We have previously shown that disruption of promyelocytic leukemia nuclear bodies (PML NBs) is sufficient to activate the EBV lytic cycle thus making infected cells susceptible to ganciclovir (GCV) mediated killing in vitro. Here we show that co-administration of GCV and arsenic trioxide (ATO), a PML NB disruptor, reduces tumor volume in a xenograft model of nasopharyngeal carcinoma utilizing CNE1 cells. When administered at pharmacologic levels, both GCV and ATO reduced tumor growth while co-treatment with GCV + ATO resulted in a diminution of tumor volume. Treatment with GCV or ATO individually resulted in an increased number of apoptotic cells while co-treatment with GCV + ATO synergistically induced apoptosis. Treatment with ATO or co-treatment with GCV + ATO resulted in expression of EBV lytic proteins. These data suggest that co-treatment with GCV + ATO may provide an effective treatment for nasopharyngeal carcinoma patients.

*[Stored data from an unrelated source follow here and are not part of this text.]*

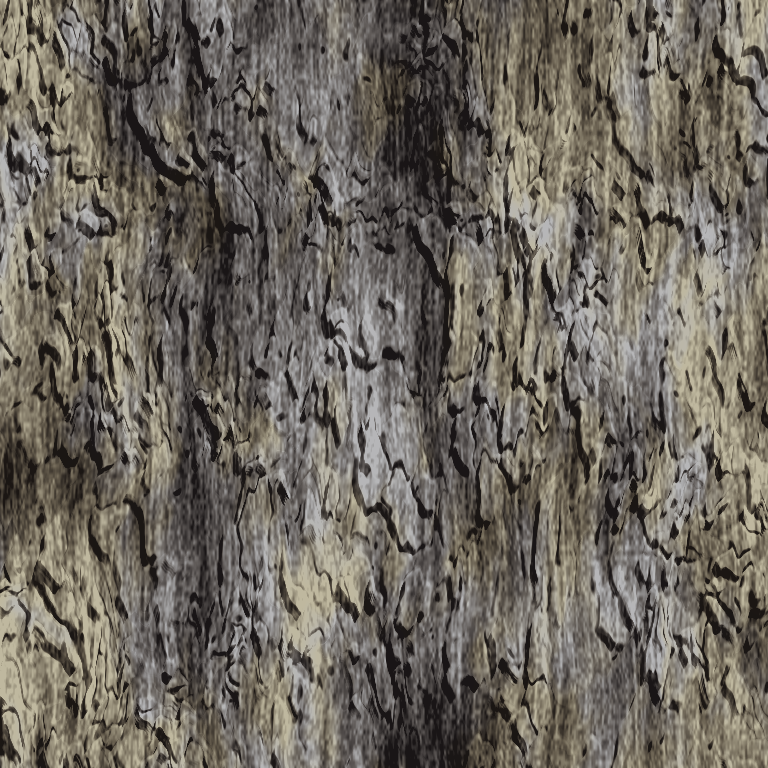
This texture is drawn by a WebGL 1 fragment shader. Its source:

```glsl
precision highp float;
// Weathered, flaking old wood: fibrous grey-brown plates with ragged shadowed edges.

uniform vec2 u_resolution;

const vec3 DARK = vec3(0.10, 0.085, 0.085);
const vec3 MIDDLE = vec3(0.39, 0.37, 0.35);
const vec3 PALE = vec3(0.69, 0.69, 0.675);
const vec3 WARM_TINT = vec3(1.04, 1.0, 0.88);
const vec3 COOL_TINT = vec3(0.99, 0.99, 1.02);
const vec2 LIGHT_STEP = vec2(0.0016, 0.0030);

float hash(vec2 p) {
  vec3 q = fract(p.xyx * 0.1031);
  q += dot(q, q.yzx + 33.33);
  return fract((q.x + q.y) * q.z);
}

float noise(vec2 p) {
  vec2 i = floor(p), f = fract(p);
  f = f * f * (3.0 - 2.0 * f);
  vec2 e = vec2(1.0, 0.0);
  return mix(mix(hash(i), hash(i + e.xy), f.x),
             mix(hash(i + e.yx), hash(i + e.xx), f.x), f.y);
}

float layeredNoise(vec2 p) {
  return 0.55 * noise(p) + 0.3 * noise(p * 2.1 + 7.3) + 0.15 * noise(p * 4.3 + 19.1);
}

// Soft elliptical patch
float blot(vec2 uv, vec2 centre, vec2 size) {
  vec2 d = (uv - centre) / size;
  return exp(-dot(d, d));
}

// Slow bends plus a fine sawtooth that splinters the flake ends
vec2 splinter(vec2 uv) {
  vec2 bend = vec2(noise(uv * vec2(11.0, 7.0)), noise(uv * vec2(9.0, 6.0) + 31.0)) - 0.5;
  float teeth = noise(uv * vec2(52.0, 9.0)) + 0.6 * noise(uv * vec2(130.0, 24.0)) - 0.8;
  float ripple = noise(uv * vec2(50.0, 45.0) + 5.0) - 0.5;
  return uv + bend * vec2(0.05, 0.12) + vec2(0.012 * ripple, 0.045 * teeth);
}

// Cellular plates: x = height with sunken rim, y = plate tone
vec2 flakes(vec2 p, float rim) {
  vec2 cell = floor(p);
  float nearest = 9.0, second = 9.0, id = 0.0;
  for (int j = -1; j <= 1; j++) {
    for (int i = -1; i <= 1; i++) {
      vec2 c = cell + vec2(float(i), float(j));
      float d = length(c + vec2(hash(c), hash(c + 57.3)) - p);
      if (d < nearest) {
        second = nearest;
        nearest = d;
        id = hash(c + 113.7);
      } else {
        second = min(second, d);
      }
    }
  }
  float edge = second - nearest;
  return vec2(id * id * smoothstep(0.0, rim, edge),
              mix(0.5, id, smoothstep(0.0, 0.1, edge)));
}

// Coarse, small and chipped plates stacked: x = height, y = tone
vec2 relief(vec2 uv, float chipping) {
  vec2 p = splinter(uv);
  return 0.42 * flakes(p * vec2(14.0, 6.0), 0.13)
       + 0.36 * flakes(p * vec2(30.0, 13.0) + 17.0, 0.22)
       + 0.30 * chipping * (flakes(p * vec2(62.0, 30.0) + 71.0, 0.35) - vec2(0.0, 0.5))
       - vec2(0.0, 0.39);
}

// Scattered worm holes
float holes(vec2 p) {
  vec2 c = floor(p);
  vec2 centre = 0.2 + 0.6 * vec2(hash(c + 211.0), hash(c + 223.0));
  float radius = 0.05 + 0.08 * hash(c + 239.0);
  float d = length((fract(p) - centre) * vec2(1.0, 0.75));
  return step(0.8, hash(c + 201.0)) * smoothstep(radius + 0.05, radius - 0.04, d);
}

// Vertical grain, slightly wavy
float fibres(vec2 uv) {
  float x = uv.x + 0.003 * sin(uv.y * 17.0 + uv.x * 21.0) + 0.001 * sin(uv.y * 43.0);
  return 0.30 * (noise(vec2(x * 95.0, uv.y * 9.0)) - 0.5)
       + 0.46 * (noise(vec2(x * 250.0, uv.y * 13.0)) - 0.5)
       + 0.46 * (noise(vec2(x * 400.0, uv.y * 150.0)) - 0.5);
}

// Broad light and dark weathering across the board
float weathering(vec2 uv) {
  float stripe = uv.x - 0.565 - 0.02 * sin(uv.y * 5.0 + 0.8);
  float band = exp(-stripe * stripe / 0.006) * (0.75 + 0.5 * smoothstep(0.5, 1.0, uv.y));
  return 0.72 * (layeredNoise(uv * vec2(11.0, 5.0) + 3.0) - 0.5)
       - 0.36 * band
       - 0.30 * blot(uv, vec2(0.18, 0.9), vec2(0.07, 0.14))
       - 0.16 * blot(uv, vec2(0.27, 0.66), vec2(0.12, 0.2))
       - 0.25 * blot(uv, vec2(0.2, 0.33), vec2(0.12, 0.06))
       + 0.20 * blot(uv, vec2(0.42, 0.28), vec2(0.1, 0.17))
       + 0.14 * blot(uv, vec2(0.88, 0.68), vec2(0.16, 0.28));
}

void main() {
  vec2 uv = gl_FragCoord.xy / u_resolution.y;

  // Plates shade the wood below them; rims facing the light turn pale
  float chipping = 0.3 + 0.9 * smoothstep(0.3, 0.65, noise(uv * vec2(7.0, 6.0) + 83.0));
  vec2 surface = relief(uv, chipping);
  float shadow = 0.0, rimLight = 0.0;
  for (int i = 1; i <= 4; i++) {
    float rise = relief(uv + LIGHT_STEP * float(i), chipping).x - surface.x;
    shadow = max(shadow, rise - 0.018 * float(i));
    if (i == 1) rimLight = clamp(-rise, 0.0, 0.25);
  }
  shadow = smoothstep(0.015, 0.21, shadow);

  vec2 ragged = splinter(uv);
  float bow = uv.x + 2.0 * pow(uv.y - 0.72, 2.0);
  float gouge = blot(vec2(bow, uv.y), vec2(0.762, 0.7), vec2(0.014, 0.07));
  float tone = 0.65 + weathering(mix(uv, ragged, 0.6)) + fibres(uv) + 0.65 * surface.y;
  tone += 0.8 * rimLight - 0.66 * shadow - 0.8 * gouge - 0.6 * holes(ragged * vec2(36.0, 26.0));
  tone = clamp(tone, 0.0, 1.05);

  vec3 colour = mix(mix(DARK, MIDDLE, min(tone * 2.0, 1.0)), PALE, max(tone * 2.0 - 1.0, 0.0));
  float sides = smoothstep(0.1, 0.35, abs(uv.x - 0.42));
  float warmth = layeredNoise(ragged * vec2(20.0, 9.0) + 41.0) + 0.2 * sides;
  colour *= mix(COOL_TINT, WARM_TINT, smoothstep(0.42, 0.8, warmth));
  gl_FragColor = vec4(colour, 1.0);
}
```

Nasopharyngeal carcinoma (NPC) has a high occurrence rate in endemic areas of Southern China, Southeast Asia and North Africa and comprises a substantial health burden [13]. Additionally, a majority of new cases occur in countries with limited resources for current therapies or early detection of NPC [4]. Most cases in endemic areas consist of WHO Type III anaplastic NPC with a high correlation of Epstein Barr virus (EBV) positivity while the majority of cases in non-endemic areas consist of keratinizing squamous cell carcinomas [59]. The genetic and geographic pattern to NPC occurrence rates indicates multifocal etiology in that those of Cantonese descent born in North America display occurrence rates greater than their geographical counterparts, but less than that in endemic areas [1015].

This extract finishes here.